───── Data to process
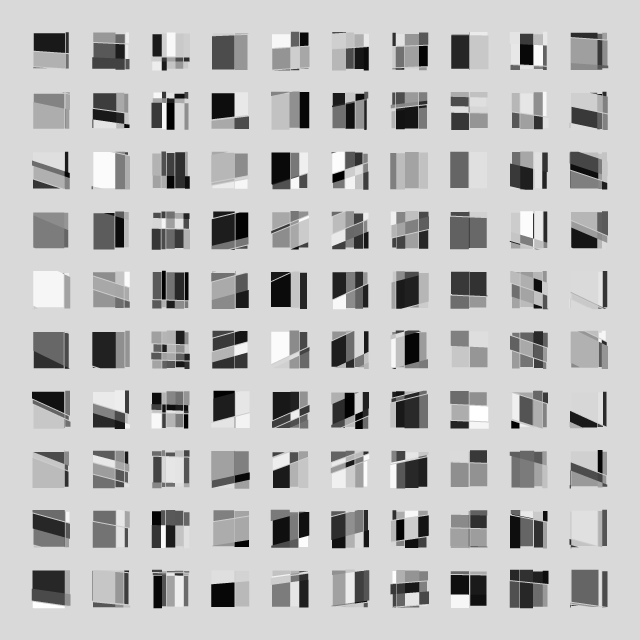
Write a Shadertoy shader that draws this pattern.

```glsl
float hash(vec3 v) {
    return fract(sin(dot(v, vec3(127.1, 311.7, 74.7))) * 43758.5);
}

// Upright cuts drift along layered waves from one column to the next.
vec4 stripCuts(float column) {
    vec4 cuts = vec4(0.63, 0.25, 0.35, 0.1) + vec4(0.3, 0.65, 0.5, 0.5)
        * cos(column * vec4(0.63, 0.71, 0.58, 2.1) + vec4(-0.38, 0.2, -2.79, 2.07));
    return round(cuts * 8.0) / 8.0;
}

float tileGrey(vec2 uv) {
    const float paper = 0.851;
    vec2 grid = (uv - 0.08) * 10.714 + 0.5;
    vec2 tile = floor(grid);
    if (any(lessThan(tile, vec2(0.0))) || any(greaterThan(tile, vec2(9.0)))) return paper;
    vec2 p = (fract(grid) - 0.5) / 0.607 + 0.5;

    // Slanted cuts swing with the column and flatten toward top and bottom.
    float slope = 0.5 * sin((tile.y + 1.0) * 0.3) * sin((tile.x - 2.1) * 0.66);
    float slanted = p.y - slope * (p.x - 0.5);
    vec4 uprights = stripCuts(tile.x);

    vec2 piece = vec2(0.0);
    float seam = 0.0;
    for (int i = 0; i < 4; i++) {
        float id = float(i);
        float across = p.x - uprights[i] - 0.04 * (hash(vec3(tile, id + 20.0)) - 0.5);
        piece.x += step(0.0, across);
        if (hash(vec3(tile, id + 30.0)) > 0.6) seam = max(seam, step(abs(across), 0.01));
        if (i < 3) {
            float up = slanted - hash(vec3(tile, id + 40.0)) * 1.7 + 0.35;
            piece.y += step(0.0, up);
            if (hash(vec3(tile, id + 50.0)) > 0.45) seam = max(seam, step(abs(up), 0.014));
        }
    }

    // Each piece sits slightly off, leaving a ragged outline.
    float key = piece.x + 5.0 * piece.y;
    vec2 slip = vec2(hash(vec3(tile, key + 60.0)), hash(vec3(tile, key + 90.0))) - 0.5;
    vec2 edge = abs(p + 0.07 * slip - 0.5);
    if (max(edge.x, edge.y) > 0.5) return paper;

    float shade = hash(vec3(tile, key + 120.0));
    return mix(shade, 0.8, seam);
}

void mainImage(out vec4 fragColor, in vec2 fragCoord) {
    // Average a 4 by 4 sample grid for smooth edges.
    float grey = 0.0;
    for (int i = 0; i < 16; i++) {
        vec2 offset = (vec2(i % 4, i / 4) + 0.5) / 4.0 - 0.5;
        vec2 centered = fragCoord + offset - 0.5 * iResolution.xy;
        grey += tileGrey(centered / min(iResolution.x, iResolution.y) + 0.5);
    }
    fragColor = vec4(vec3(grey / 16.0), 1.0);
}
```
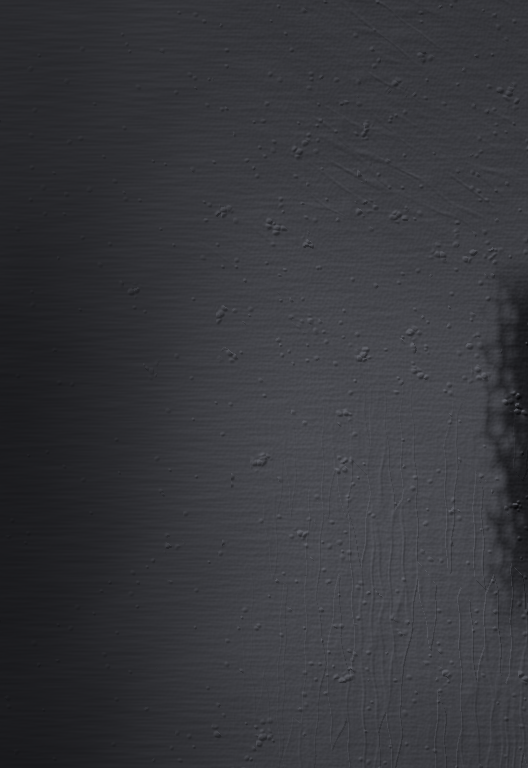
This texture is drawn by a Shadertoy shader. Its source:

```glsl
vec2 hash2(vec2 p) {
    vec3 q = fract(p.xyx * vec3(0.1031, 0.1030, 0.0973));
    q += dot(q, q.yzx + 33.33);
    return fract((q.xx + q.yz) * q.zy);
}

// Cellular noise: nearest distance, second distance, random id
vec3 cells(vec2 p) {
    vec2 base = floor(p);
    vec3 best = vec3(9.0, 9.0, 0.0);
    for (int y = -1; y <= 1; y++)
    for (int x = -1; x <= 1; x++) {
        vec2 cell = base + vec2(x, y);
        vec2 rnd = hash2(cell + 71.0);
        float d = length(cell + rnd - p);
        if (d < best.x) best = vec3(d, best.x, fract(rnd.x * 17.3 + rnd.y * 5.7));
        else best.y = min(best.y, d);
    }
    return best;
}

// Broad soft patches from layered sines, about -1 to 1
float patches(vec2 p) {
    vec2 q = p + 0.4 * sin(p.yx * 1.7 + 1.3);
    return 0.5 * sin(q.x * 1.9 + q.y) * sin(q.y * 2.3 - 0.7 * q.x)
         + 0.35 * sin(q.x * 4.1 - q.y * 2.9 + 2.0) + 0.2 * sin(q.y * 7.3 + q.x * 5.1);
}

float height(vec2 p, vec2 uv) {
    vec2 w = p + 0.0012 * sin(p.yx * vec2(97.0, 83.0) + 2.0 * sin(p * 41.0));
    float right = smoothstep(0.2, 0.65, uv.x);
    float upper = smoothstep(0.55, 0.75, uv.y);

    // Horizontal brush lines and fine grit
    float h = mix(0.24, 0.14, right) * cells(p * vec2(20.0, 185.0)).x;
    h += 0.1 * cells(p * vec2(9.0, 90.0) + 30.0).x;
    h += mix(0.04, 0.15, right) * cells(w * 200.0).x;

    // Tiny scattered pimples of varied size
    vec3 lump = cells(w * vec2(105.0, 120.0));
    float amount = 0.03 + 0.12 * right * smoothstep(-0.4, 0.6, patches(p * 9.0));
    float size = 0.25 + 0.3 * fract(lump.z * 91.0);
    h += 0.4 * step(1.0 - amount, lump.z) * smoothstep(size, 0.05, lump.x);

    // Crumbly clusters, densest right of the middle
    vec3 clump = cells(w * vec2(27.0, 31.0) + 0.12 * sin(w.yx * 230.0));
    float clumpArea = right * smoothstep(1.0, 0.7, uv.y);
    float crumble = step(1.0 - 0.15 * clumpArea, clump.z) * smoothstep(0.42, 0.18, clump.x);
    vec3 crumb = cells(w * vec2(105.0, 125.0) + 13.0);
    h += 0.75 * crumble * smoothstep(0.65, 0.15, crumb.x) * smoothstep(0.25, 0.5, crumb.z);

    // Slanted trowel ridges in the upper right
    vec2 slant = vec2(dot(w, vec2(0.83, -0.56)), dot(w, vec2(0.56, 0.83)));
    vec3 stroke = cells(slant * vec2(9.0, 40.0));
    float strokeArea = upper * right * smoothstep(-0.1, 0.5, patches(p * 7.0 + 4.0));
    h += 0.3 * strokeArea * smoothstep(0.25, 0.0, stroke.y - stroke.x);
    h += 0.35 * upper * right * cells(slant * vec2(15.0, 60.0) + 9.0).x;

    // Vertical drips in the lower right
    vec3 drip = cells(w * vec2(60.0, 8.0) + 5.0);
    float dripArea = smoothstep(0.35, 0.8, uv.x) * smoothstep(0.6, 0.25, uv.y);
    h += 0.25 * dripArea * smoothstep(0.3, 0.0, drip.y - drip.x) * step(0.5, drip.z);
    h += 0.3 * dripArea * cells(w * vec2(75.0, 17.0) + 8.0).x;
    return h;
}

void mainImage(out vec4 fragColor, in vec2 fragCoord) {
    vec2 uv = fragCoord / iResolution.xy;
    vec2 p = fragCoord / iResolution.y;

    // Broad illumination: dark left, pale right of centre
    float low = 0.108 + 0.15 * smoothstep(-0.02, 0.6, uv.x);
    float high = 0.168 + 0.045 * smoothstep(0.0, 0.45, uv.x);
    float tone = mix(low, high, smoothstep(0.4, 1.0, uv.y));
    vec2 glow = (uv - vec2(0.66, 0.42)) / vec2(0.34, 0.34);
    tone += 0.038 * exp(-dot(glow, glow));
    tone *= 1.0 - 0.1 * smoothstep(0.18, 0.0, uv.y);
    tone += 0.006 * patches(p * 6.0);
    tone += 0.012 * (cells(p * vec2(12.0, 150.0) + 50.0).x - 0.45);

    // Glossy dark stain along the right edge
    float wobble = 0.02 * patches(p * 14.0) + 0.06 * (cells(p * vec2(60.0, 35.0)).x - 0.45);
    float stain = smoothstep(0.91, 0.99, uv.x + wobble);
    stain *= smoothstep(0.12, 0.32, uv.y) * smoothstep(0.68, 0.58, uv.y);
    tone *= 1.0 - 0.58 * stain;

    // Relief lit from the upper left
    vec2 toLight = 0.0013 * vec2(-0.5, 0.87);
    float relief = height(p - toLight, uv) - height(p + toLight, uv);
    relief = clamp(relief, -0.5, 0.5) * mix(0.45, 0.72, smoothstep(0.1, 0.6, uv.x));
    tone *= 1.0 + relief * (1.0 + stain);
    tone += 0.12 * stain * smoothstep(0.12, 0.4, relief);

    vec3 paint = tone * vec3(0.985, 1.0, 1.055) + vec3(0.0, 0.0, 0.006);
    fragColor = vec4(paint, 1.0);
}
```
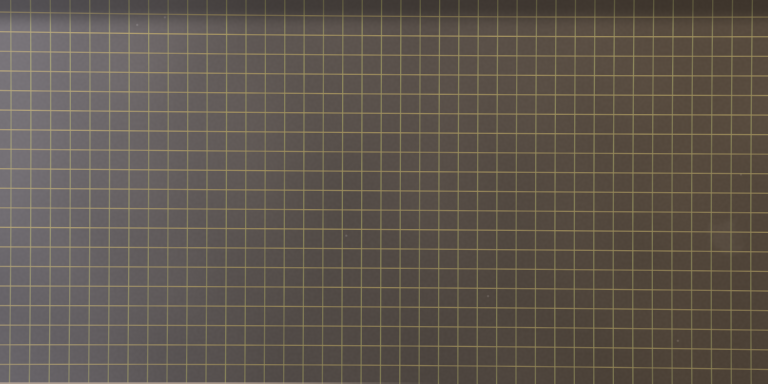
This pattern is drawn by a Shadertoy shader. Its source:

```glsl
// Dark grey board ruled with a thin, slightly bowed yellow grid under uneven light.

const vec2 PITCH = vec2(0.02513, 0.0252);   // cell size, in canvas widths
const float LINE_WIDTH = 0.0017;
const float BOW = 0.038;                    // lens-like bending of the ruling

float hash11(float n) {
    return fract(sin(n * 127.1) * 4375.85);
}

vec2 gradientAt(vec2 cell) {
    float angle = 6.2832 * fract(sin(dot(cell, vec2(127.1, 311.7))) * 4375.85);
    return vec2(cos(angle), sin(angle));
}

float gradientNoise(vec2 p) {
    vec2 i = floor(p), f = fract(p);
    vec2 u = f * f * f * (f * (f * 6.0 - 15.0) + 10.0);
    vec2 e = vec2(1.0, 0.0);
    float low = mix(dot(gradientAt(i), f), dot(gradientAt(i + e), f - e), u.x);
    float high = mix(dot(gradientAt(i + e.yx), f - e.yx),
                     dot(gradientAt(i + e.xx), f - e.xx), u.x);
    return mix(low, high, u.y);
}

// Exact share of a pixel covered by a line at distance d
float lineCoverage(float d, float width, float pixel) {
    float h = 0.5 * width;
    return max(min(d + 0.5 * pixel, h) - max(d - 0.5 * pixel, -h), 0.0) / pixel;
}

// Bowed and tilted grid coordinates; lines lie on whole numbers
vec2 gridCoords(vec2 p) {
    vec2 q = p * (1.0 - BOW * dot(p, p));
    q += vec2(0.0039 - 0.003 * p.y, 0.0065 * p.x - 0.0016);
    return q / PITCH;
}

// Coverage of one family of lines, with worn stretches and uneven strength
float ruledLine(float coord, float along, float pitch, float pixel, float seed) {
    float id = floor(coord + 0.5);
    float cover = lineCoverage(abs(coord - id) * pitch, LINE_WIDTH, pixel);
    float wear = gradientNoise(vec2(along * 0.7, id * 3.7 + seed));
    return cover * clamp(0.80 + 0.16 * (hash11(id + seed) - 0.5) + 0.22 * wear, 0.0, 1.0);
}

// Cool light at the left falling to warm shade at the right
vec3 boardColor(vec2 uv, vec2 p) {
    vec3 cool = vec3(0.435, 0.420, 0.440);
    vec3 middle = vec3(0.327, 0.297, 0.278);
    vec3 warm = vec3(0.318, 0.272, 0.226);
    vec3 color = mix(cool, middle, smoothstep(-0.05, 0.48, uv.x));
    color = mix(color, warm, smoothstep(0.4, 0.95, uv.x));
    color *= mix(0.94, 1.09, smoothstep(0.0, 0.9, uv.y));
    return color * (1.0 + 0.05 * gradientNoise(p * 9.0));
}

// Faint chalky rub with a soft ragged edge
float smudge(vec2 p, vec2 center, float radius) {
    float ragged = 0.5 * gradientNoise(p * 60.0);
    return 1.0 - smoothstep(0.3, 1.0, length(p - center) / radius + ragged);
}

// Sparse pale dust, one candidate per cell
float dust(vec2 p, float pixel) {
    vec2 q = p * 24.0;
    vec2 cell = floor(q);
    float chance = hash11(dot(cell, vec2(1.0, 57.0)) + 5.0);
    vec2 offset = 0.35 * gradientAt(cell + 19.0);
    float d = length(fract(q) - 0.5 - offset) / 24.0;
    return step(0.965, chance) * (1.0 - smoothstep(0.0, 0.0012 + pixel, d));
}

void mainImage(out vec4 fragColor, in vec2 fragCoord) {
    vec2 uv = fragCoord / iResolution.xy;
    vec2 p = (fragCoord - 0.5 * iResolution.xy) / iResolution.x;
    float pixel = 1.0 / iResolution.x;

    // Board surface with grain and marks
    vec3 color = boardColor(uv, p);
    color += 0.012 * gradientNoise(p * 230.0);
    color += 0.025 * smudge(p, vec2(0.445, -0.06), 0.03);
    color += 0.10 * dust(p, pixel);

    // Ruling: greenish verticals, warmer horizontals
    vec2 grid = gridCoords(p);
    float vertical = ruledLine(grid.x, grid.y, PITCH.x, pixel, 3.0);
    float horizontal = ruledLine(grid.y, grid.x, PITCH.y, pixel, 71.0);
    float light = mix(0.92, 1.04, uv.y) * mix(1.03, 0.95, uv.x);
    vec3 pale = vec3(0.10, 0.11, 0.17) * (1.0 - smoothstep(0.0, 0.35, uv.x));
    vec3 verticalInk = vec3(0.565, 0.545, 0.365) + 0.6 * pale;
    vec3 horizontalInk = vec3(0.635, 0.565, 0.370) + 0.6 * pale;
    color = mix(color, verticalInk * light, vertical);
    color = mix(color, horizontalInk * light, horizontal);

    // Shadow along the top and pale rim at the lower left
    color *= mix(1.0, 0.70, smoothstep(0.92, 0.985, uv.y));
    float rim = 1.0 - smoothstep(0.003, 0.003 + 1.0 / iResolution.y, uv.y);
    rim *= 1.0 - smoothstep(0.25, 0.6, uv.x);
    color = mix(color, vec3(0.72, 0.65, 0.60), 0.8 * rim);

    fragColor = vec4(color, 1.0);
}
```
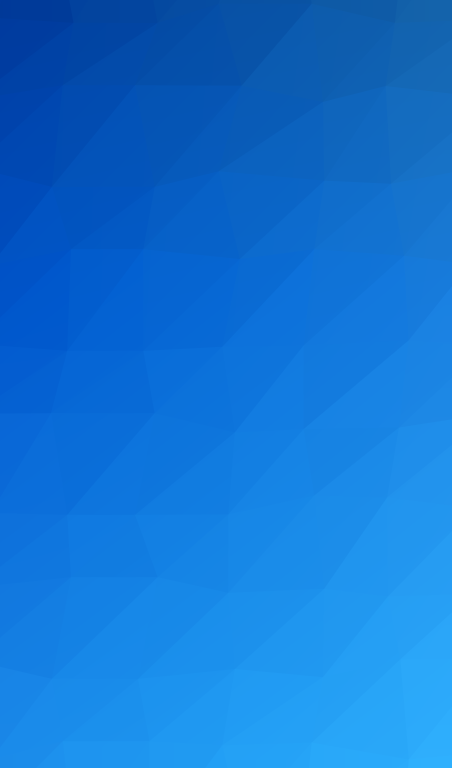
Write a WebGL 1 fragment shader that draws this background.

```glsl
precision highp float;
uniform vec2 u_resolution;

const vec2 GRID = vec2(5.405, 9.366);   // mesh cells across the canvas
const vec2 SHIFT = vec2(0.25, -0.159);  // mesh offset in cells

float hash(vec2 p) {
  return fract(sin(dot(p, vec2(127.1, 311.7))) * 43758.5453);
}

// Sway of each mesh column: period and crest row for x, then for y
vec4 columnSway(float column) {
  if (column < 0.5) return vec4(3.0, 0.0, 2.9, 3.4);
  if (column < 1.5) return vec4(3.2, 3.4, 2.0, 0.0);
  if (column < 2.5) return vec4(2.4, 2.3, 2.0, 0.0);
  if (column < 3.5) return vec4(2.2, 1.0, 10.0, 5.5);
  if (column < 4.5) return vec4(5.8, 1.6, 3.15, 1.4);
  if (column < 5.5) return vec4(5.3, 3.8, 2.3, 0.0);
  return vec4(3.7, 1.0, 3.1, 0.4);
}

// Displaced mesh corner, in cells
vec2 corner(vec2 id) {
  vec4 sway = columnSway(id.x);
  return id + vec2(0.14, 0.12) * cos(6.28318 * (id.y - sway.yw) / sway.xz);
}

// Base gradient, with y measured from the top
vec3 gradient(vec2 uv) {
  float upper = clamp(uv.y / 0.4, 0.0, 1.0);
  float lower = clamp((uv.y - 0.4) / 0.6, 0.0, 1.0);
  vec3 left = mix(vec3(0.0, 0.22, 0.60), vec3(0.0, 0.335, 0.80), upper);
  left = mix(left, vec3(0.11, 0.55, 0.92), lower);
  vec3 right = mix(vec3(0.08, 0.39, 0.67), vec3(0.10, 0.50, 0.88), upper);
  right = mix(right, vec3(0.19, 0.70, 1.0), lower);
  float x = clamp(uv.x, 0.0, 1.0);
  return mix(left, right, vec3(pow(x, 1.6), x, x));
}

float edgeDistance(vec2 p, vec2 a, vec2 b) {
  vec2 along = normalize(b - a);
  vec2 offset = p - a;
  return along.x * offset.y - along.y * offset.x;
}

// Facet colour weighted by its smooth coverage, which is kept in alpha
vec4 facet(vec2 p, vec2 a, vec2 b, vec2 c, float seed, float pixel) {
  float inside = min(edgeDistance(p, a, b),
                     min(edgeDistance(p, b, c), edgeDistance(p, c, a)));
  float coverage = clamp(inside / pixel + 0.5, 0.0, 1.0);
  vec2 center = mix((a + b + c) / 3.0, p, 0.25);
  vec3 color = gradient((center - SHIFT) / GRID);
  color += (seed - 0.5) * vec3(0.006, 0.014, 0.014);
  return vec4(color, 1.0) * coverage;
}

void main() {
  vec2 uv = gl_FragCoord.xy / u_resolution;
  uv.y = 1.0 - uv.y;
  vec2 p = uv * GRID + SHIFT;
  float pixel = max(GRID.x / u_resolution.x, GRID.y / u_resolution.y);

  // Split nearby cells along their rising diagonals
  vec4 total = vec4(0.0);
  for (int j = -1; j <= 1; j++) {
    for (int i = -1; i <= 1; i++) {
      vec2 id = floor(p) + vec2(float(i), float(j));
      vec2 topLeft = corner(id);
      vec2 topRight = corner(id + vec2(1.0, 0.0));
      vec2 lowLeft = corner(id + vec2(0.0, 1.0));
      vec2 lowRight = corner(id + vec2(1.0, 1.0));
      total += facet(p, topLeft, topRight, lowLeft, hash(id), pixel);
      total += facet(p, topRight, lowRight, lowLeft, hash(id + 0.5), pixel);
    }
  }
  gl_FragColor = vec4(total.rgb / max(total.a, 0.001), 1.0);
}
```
──────────
The task – Each line of the listing that includes the word "lowRight" should be copied out.

Completed task –
      vec2 lowRight = corner(id + vec2(1.0, 1.0));
      total += facet(p, topRight, lowRight, lowLeft, hash(id + 0.5), pixel);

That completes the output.